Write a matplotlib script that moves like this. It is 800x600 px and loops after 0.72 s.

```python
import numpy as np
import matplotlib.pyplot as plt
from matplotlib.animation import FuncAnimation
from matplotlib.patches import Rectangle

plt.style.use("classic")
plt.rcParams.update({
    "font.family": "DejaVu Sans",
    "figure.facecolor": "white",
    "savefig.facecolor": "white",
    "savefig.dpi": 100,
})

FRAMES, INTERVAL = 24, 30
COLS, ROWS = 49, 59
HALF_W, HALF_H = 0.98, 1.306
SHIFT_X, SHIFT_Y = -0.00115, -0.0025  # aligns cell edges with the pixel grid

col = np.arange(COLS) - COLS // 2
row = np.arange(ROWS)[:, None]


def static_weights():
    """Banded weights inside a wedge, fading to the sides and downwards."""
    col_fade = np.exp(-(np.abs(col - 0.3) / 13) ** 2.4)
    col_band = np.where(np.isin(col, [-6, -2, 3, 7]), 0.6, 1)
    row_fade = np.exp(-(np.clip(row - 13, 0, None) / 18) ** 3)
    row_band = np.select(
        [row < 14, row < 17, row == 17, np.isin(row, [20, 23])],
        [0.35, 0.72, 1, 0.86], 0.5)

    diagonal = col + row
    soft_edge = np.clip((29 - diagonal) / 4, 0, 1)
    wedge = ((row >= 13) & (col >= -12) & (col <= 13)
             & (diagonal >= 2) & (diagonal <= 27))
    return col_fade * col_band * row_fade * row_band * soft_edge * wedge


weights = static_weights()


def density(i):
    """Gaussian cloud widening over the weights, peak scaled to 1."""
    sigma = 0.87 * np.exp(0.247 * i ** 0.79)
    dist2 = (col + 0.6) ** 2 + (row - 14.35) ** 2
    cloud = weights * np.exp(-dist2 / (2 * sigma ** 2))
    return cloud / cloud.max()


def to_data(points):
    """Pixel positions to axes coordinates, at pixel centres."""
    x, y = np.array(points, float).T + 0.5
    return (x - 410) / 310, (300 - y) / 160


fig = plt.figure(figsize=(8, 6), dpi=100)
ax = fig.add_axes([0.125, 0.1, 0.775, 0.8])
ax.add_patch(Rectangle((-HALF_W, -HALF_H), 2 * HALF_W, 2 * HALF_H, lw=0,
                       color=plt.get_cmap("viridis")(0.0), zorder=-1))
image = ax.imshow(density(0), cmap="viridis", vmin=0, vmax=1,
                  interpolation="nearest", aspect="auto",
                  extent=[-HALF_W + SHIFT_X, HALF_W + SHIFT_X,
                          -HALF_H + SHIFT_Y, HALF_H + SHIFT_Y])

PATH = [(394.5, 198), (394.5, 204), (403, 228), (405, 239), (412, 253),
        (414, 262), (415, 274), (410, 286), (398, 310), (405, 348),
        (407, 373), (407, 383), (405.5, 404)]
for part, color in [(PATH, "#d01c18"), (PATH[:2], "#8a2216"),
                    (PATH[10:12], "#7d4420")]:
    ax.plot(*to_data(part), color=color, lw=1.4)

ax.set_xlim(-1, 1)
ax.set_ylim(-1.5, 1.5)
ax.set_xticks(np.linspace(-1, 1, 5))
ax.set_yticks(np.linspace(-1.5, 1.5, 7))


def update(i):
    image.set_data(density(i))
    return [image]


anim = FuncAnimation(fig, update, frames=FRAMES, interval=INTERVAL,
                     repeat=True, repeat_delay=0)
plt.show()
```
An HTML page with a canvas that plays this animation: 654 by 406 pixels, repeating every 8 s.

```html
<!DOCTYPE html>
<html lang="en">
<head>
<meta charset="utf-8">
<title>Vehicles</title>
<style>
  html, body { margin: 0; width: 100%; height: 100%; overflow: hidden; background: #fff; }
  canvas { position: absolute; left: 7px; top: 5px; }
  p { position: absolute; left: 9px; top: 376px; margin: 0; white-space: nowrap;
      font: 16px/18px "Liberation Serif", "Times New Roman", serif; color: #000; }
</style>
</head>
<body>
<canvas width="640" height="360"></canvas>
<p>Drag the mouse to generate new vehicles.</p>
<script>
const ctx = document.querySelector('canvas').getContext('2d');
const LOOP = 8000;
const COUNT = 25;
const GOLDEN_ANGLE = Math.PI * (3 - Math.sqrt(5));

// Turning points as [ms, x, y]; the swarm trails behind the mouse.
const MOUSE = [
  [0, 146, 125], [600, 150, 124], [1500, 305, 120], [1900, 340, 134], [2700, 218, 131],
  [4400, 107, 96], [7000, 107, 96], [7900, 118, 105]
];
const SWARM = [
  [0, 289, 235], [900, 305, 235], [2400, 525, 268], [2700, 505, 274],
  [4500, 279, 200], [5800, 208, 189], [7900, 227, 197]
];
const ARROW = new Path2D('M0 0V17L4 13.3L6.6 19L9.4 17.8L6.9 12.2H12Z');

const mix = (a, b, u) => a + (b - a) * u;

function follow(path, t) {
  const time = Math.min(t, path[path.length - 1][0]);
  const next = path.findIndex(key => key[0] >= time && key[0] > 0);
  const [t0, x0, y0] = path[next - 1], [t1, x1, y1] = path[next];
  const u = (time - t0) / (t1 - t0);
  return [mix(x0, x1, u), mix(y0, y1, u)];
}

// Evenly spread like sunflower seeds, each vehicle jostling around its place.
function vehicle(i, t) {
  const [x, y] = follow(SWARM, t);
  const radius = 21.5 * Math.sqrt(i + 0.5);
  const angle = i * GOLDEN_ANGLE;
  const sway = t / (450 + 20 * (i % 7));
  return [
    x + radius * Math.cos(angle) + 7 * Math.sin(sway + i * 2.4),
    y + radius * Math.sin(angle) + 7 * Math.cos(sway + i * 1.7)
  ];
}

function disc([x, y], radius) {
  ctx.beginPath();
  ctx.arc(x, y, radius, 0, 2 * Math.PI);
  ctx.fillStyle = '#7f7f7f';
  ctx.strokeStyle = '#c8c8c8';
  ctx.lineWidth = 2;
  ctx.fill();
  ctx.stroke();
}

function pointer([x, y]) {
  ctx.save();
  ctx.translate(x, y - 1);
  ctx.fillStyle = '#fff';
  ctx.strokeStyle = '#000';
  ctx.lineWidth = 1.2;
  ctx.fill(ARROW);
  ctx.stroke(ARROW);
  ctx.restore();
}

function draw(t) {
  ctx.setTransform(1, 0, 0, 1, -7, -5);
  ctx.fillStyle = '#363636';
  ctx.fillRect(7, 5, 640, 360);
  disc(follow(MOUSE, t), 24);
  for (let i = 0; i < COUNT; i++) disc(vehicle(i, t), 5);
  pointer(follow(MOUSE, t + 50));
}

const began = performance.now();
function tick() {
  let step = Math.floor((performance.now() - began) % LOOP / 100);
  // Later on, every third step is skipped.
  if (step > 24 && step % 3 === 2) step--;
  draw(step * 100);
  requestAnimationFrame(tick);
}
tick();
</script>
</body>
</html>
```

※ ※ ※

● **PROMPT**
Reproduce the records exactly as they appear.

● **REPLY TO THE TASK**
Write a matplotlib script that moves like this. It is 800x600 px and loops after 0.72 s.

```python
import numpy as np
import matplotlib.pyplot as plt
from matplotlib.animation import FuncAnimation
from matplotlib.patches import Rectangle

plt.style.use("classic")
plt.rcParams.update({
    "font.family": "DejaVu Sans",
    "figure.facecolor": "white",
    "savefig.facecolor": "white",
    "savefig.dpi": 100,
})

FRAMES, INTERVAL = 24, 30
COLS, ROWS = 49, 59
HALF_W, HALF_H = 0.98, 1.306
SHIFT_X, SHIFT_Y = -0.00115, -0.0025  # aligns cell edges with the pixel grid

col = np.arange(COLS) - COLS // 2
row = np.arange(ROWS)[:, None]


def static_weights():
    """Banded weights inside a wedge, fading to the sides and downwards."""
    col_fade = np.exp(-(np.abs(col - 0.3) / 13) ** 2.4)
    col_band = np.where(np.isin(col, [-6, -2, 3, 7]), 0.6, 1)
    row_fade = np.exp(-(np.clip(row - 13, 0, None) / 18) ** 3)
    row_band = np.select(
        [row < 14, row < 17, row == 17, np.isin(row, [20, 23])],
        [0.35, 0.72, 1, 0.86], 0.5)

    diagonal = col + row
    soft_edge = np.clip((29 - diagonal) / 4, 0, 1)
    wedge = ((row >= 13) & (col >= -12) & (col <= 13)
             & (diagonal >= 2) & (diagonal <= 27))
    return col_fade * col_band * row_fade * row_band * soft_edge * wedge


weights = static_weights()


def density(i):
    """Gaussian cloud widening over the weights, peak scaled to 1."""
    sigma = 0.87 * np.exp(0.247 * i ** 0.79)
    dist2 = (col + 0.6) ** 2 + (row - 14.35) ** 2
    cloud = weights * np.exp(-dist2 / (2 * sigma ** 2))
    return cloud / cloud.max()


def to_data(points):
    """Pixel positions to axes coordinates, at pixel centres."""
    x, y = np.array(points, float).T + 0.5
    return (x - 410) / 310, (300 - y) / 160


fig = plt.figure(figsize=(8, 6), dpi=100)
ax = fig.add_axes([0.125, 0.1, 0.775, 0.8])
ax.add_patch(Rectangle((-HALF_W, -HALF_H), 2 * HALF_W, 2 * HALF_H, lw=0,
                       color=plt.get_cmap("viridis")(0.0), zorder=-1))
image = ax.imshow(density(0), cmap="viridis", vmin=0, vmax=1,
                  interpolation="nearest", aspect="auto",
                  extent=[-HALF_W + SHIFT_X, HALF_W + SHIFT_X,
                          -HALF_H + SHIFT_Y, HALF_H + SHIFT_Y])

PATH = [(394.5, 198), (394.5, 204), (403, 228), (405, 239), (412, 253),
        (414, 262), (415, 274), (410, 286), (398, 310), (405, 348),
        (407, 373), (407, 383), (405.5, 404)]
for part, color in [(PATH, "#d01c18"), (PATH[:2], "#8a2216"),
                    (PATH[10:12], "#7d4420")]:
    ax.plot(*to_data(part), color=color, lw=1.4)

ax.set_xlim(-1, 1)
ax.set_ylim(-1.5, 1.5)
ax.set_xticks(np.linspace(-1, 1, 5))
ax.set_yticks(np.linspace(-1.5, 1.5, 7))


def update(i):
    image.set_data(density(i))
    return [image]


anim = FuncAnimation(fig, update, frames=FRAMES, interval=INTERVAL,
                     repeat=True, repeat_delay=0)
plt.show()
```
An HTML page with a canvas that plays this animation: 654 by 406 pixels, repeating every 8 s.

```html
<!DOCTYPE html>
<html lang="en">
<head>
<meta charset="utf-8">
<title>Vehicles</title>
<style>
  html, body { margin: 0; width: 100%; height: 100%; overflow: hidden; background: #fff; }
  canvas { position: absolute; left: 7px; top: 5px; }
  p { position: absolute; left: 9px; top: 376px; margin: 0; white-space: nowrap;
      font: 16px/18px "Liberation Serif", "Times New Roman", serif; color: #000; }
</style>
</head>
<body>
<canvas width="640" height="360"></canvas>
<p>Drag the mouse to generate new vehicles.</p>
<script>
const ctx = document.querySelector('canvas').getContext('2d');
const LOOP = 8000;
const COUNT = 25;
const GOLDEN_ANGLE = Math.PI * (3 - Math.sqrt(5));

// Turning points as [ms, x, y]; the swarm trails behind the mouse.
const MOUSE = [
  [0, 146, 125], [600, 150, 124], [1500, 305, 120], [1900, 340, 134], [2700, 218, 131],
  [4400, 107, 96], [7000, 107, 96], [7900, 118, 105]
];
const SWARM = [
  [0, 289, 235], [900, 305, 235], [2400, 525, 268], [2700, 505, 274],
  [4500, 279, 200], [5800, 208, 189], [7900, 227, 197]
];
const ARROW = new Path2D('M0 0V17L4 13.3L6.6 19L9.4 17.8L6.9 12.2H12Z');

const mix = (a, b, u) => a + (b - a) * u;

function follow(path, t) {
  const time = Math.min(t, path[path.length - 1][0]);
  const next = path.findIndex(key => key[0] >= time && key[0] > 0);
  const [t0, x0, y0] = path[next - 1], [t1, x1, y1] = path[next];
  const u = (time - t0) / (t1 - t0);
  return [mix(x0, x1, u), mix(y0, y1, u)];
}

// Evenly spread like sunflower seeds, each vehicle jostling around its place.
function vehicle(i, t) {
  const [x, y] = follow(SWARM, t);
  const radius = 21.5 * Math.sqrt(i + 0.5);
  const angle = i * GOLDEN_ANGLE;
  const sway = t / (450 + 20 * (i % 7));
  return [
    x + radius * Math.cos(angle) + 7 * Math.sin(sway + i * 2.4),
    y + radius * Math.sin(angle) + 7 * Math.cos(sway + i * 1.7)
  ];
}

function disc([x, y], radius) {
  ctx.beginPath();
  ctx.arc(x, y, radius, 0, 2 * Math.PI);
  ctx.fillStyle = '#7f7f7f';
  ctx.strokeStyle = '#c8c8c8';
  ctx.lineWidth = 2;
  ctx.fill();
  ctx.stroke();
}

function pointer([x, y]) {
  ctx.save();
  ctx.translate(x, y - 1);
  ctx.fillStyle = '#fff';
  ctx.strokeStyle = '#000';
  ctx.lineWidth = 1.2;
  ctx.fill(ARROW);
  ctx.stroke(ARROW);
  ctx.restore();
}

function draw(t) {
  ctx.setTransform(1, 0, 0, 1, -7, -5);
  ctx.fillStyle = '#363636';
  ctx.fillRect(7, 5, 640, 360);
  disc(follow(MOUSE, t), 24);
  for (let i = 0; i < COUNT; i++) disc(vehicle(i, t), 5);
  pointer(follow(MOUSE, t + 50));
}

const began = performance.now();
function tick() {
  let step = Math.floor((performance.now() - began) % LOOP / 100);
  // Later on, every third step is skipped.
  if (step > 24 && step % 3 === 2) step--;
  draw(step * 100);
  requestAnimationFrame(tick);
}
tick();
</script>
</body>
</html>
```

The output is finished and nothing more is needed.